When it comes to restaurants – especially those in tourist areas – operating as cash-only allows them to report lower revenues and hence pay lower taxes as there’s no electronic record to dispute their reported earnings.
Van Peteghem wanted to give financial support to small businesses and other professions that deal with many small transactions to make the switch (since merchants often pay a fee per transaction when an electronic payment is used). He proposed a 120 percent cost reduction for the rental and transaction costs of a terminal.
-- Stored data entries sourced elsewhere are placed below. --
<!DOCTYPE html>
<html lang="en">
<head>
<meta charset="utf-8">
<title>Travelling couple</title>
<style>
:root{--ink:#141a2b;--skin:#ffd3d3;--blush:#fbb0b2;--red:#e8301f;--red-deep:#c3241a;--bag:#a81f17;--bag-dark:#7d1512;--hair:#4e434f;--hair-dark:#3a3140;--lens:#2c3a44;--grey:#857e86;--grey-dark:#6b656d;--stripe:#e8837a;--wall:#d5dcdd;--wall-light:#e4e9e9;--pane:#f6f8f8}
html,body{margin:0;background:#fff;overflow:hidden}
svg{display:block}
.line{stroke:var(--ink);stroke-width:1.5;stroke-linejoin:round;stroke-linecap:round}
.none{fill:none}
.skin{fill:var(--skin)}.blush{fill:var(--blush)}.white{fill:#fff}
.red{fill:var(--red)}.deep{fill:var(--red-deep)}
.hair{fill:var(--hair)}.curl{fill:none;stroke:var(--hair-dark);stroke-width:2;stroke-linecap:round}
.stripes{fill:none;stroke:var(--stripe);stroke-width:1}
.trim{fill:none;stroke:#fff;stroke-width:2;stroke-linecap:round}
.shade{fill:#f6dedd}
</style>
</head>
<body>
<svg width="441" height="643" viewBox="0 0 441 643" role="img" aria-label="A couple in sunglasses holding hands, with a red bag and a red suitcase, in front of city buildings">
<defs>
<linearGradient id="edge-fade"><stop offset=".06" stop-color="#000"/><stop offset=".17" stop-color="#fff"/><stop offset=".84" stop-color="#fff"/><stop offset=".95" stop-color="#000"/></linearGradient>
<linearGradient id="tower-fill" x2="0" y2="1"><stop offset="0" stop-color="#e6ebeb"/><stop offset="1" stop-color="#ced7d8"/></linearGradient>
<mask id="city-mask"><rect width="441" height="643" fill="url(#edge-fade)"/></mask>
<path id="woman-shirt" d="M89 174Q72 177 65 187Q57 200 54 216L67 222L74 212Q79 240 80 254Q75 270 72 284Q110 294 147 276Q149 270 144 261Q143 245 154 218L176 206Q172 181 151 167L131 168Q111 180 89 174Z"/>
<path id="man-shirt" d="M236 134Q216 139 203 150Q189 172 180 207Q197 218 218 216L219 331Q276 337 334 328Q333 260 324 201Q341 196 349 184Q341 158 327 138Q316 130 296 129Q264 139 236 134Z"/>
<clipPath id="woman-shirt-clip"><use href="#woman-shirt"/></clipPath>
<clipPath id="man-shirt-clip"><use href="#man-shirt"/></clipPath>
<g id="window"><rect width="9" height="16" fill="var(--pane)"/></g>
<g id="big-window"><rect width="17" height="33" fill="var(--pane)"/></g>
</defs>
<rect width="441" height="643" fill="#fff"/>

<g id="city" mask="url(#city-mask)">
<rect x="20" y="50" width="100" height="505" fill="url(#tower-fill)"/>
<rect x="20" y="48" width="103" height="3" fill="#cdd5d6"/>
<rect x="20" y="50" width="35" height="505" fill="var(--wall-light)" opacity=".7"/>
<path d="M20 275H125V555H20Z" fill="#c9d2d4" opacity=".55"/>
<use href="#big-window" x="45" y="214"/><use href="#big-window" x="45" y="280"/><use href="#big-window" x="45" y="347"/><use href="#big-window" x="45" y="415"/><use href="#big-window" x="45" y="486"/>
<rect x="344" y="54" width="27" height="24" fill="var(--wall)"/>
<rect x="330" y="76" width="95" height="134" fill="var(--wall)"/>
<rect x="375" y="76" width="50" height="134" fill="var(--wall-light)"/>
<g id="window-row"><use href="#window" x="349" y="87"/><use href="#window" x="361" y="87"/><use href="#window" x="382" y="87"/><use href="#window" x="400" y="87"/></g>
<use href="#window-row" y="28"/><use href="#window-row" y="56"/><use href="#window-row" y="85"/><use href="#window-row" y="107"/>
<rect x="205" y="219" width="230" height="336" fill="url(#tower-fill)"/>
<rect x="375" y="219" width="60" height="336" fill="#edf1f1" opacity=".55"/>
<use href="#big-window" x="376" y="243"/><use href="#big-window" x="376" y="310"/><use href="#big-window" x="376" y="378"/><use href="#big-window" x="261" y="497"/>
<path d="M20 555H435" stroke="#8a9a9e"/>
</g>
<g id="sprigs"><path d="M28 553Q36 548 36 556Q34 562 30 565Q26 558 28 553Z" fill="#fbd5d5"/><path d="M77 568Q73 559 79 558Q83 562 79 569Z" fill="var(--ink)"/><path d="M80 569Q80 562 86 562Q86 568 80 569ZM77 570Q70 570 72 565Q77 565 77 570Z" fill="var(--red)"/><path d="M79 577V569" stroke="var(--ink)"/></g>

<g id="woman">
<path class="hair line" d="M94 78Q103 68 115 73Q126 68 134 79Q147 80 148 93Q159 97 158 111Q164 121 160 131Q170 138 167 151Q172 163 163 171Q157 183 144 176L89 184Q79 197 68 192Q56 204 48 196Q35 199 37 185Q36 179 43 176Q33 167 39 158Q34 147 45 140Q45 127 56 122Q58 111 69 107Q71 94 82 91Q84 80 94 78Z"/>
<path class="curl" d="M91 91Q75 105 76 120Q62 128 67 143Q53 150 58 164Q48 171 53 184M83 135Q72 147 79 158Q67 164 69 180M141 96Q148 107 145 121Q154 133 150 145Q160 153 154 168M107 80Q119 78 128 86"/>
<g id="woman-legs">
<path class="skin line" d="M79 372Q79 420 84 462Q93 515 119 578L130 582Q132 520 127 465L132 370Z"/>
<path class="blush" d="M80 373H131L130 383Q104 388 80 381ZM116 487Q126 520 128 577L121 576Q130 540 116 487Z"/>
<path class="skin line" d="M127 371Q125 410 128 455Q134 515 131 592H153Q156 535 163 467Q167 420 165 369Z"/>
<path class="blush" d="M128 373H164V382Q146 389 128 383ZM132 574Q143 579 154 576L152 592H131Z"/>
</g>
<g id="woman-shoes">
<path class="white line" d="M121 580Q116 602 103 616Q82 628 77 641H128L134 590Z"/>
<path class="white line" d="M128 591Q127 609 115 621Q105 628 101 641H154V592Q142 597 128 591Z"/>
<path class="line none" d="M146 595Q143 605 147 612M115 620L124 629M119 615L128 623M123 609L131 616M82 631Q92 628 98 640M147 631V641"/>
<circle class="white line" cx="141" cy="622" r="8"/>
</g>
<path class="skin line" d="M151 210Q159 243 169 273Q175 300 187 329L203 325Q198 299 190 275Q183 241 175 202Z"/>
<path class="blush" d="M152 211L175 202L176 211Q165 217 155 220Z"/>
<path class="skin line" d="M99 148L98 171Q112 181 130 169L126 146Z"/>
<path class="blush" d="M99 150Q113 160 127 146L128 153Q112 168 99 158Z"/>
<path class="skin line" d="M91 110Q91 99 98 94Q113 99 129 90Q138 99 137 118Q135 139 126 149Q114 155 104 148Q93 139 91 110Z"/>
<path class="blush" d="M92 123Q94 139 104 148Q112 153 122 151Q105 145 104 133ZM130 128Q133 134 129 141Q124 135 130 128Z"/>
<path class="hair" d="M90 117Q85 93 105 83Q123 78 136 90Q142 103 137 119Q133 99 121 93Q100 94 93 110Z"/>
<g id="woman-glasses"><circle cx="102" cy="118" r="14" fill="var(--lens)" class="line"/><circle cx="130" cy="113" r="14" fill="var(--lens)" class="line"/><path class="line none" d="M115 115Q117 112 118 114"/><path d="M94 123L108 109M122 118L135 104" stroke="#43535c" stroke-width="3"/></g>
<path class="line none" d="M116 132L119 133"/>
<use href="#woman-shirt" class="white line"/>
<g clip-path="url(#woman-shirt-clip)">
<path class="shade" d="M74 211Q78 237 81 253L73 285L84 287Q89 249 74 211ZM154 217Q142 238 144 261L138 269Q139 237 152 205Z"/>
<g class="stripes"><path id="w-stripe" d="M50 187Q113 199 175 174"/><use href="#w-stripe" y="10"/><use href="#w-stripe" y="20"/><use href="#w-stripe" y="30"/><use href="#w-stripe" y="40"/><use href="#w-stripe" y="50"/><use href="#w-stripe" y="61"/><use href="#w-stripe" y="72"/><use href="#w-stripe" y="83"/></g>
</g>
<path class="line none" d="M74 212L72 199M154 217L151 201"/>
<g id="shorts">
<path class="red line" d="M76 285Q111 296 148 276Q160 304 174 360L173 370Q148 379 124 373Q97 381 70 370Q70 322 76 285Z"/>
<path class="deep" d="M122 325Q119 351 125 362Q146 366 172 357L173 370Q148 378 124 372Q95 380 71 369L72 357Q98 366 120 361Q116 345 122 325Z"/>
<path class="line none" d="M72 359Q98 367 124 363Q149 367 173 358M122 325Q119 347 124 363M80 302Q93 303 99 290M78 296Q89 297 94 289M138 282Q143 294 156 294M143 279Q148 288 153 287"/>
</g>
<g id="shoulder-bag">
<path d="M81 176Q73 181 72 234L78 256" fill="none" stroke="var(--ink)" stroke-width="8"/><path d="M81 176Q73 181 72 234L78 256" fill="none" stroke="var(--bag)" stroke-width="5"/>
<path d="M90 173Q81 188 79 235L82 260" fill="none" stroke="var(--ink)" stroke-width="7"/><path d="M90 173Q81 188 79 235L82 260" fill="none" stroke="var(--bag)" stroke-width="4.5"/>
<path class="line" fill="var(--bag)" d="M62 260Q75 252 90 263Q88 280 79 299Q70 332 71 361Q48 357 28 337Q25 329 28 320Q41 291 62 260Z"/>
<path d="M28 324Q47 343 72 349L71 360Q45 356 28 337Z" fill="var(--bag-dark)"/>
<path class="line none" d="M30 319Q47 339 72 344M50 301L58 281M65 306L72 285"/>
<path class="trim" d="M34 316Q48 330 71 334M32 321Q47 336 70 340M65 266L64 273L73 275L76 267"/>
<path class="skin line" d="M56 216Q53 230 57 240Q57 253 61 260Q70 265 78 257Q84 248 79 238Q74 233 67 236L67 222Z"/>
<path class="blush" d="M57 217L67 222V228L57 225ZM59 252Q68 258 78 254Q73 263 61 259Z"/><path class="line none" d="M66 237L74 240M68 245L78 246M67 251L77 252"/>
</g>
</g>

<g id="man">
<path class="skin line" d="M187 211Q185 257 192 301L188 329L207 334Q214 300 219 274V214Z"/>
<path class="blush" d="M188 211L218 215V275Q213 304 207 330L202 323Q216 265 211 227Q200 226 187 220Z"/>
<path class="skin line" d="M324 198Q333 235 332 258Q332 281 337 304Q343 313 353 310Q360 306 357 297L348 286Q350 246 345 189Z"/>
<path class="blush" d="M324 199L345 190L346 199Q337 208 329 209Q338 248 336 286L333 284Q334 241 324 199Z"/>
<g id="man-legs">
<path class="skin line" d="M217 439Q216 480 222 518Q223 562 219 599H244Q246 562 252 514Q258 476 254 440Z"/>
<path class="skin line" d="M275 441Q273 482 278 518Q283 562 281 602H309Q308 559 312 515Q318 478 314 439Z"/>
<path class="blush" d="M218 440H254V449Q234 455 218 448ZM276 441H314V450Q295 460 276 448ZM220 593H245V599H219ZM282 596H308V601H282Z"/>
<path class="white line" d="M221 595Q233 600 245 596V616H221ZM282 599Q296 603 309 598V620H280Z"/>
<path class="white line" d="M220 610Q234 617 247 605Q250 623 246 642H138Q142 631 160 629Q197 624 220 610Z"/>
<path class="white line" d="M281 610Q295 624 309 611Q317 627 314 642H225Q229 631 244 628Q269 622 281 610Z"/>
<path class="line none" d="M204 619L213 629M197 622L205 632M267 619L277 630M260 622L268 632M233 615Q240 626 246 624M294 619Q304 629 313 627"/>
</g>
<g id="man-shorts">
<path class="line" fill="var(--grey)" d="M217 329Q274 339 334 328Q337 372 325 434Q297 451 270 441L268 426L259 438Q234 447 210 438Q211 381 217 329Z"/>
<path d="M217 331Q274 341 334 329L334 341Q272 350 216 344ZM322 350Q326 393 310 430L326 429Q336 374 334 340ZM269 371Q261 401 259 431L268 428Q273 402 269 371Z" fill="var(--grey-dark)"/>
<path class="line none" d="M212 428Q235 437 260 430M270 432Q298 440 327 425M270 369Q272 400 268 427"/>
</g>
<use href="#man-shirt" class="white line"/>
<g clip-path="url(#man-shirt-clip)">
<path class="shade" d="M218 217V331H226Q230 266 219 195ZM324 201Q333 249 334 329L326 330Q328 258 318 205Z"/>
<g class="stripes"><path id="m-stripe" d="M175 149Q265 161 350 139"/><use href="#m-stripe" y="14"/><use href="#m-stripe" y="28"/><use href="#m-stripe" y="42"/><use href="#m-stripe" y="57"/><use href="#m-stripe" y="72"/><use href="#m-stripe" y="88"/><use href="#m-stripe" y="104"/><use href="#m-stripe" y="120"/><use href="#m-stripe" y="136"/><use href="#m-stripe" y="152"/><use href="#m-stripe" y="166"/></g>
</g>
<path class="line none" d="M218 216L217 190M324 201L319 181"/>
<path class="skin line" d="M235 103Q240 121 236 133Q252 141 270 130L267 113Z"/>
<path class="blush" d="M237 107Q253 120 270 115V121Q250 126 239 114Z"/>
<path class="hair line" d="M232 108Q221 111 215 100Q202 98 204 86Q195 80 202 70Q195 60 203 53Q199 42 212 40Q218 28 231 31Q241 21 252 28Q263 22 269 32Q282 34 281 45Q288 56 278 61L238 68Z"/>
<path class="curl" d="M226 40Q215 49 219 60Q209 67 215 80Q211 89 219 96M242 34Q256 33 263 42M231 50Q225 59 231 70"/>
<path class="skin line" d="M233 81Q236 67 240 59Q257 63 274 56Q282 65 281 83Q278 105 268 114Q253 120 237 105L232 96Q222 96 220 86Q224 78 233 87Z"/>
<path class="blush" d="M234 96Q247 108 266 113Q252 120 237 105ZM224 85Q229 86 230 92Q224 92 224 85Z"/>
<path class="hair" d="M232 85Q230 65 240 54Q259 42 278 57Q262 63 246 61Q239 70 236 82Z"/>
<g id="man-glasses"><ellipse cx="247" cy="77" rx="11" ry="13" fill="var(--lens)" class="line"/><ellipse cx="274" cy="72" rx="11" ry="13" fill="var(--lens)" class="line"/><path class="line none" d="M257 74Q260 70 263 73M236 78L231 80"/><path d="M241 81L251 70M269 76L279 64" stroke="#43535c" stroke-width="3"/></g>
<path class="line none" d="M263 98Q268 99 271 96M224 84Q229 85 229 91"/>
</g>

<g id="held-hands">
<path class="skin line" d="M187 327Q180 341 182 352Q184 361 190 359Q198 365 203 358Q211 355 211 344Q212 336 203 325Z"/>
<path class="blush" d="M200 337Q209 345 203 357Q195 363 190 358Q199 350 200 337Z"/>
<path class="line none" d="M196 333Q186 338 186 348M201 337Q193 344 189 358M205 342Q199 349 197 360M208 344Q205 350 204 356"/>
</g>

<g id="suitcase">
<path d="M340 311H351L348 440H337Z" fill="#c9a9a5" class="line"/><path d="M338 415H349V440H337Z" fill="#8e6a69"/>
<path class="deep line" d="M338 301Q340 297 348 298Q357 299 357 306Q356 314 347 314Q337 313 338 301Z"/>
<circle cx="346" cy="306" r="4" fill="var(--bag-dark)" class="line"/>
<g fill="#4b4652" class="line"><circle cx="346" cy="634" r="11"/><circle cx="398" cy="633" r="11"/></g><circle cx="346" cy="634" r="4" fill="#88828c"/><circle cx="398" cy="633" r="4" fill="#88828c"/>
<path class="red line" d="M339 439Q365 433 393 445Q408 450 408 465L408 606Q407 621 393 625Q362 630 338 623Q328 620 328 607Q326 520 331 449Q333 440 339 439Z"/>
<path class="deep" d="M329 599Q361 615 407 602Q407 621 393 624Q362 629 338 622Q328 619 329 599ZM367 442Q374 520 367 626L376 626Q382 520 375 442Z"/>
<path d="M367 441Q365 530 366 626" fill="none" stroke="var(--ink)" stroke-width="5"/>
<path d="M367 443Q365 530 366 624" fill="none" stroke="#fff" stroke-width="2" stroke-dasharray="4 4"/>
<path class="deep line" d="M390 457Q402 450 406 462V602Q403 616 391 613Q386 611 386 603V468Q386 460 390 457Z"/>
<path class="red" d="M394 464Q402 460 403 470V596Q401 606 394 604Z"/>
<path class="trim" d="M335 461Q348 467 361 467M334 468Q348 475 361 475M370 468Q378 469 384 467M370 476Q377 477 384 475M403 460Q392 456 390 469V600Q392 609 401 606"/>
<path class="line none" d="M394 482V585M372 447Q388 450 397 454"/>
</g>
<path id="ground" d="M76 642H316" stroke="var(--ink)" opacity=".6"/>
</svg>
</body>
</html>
But the €14 million he asked for to fund this was not approved by the cabinet because the invoice wasn’t submitted in time for the budget, and also because some members of government thought that such a measure would be unfair to the merchants who have been accepting electronic payments for years.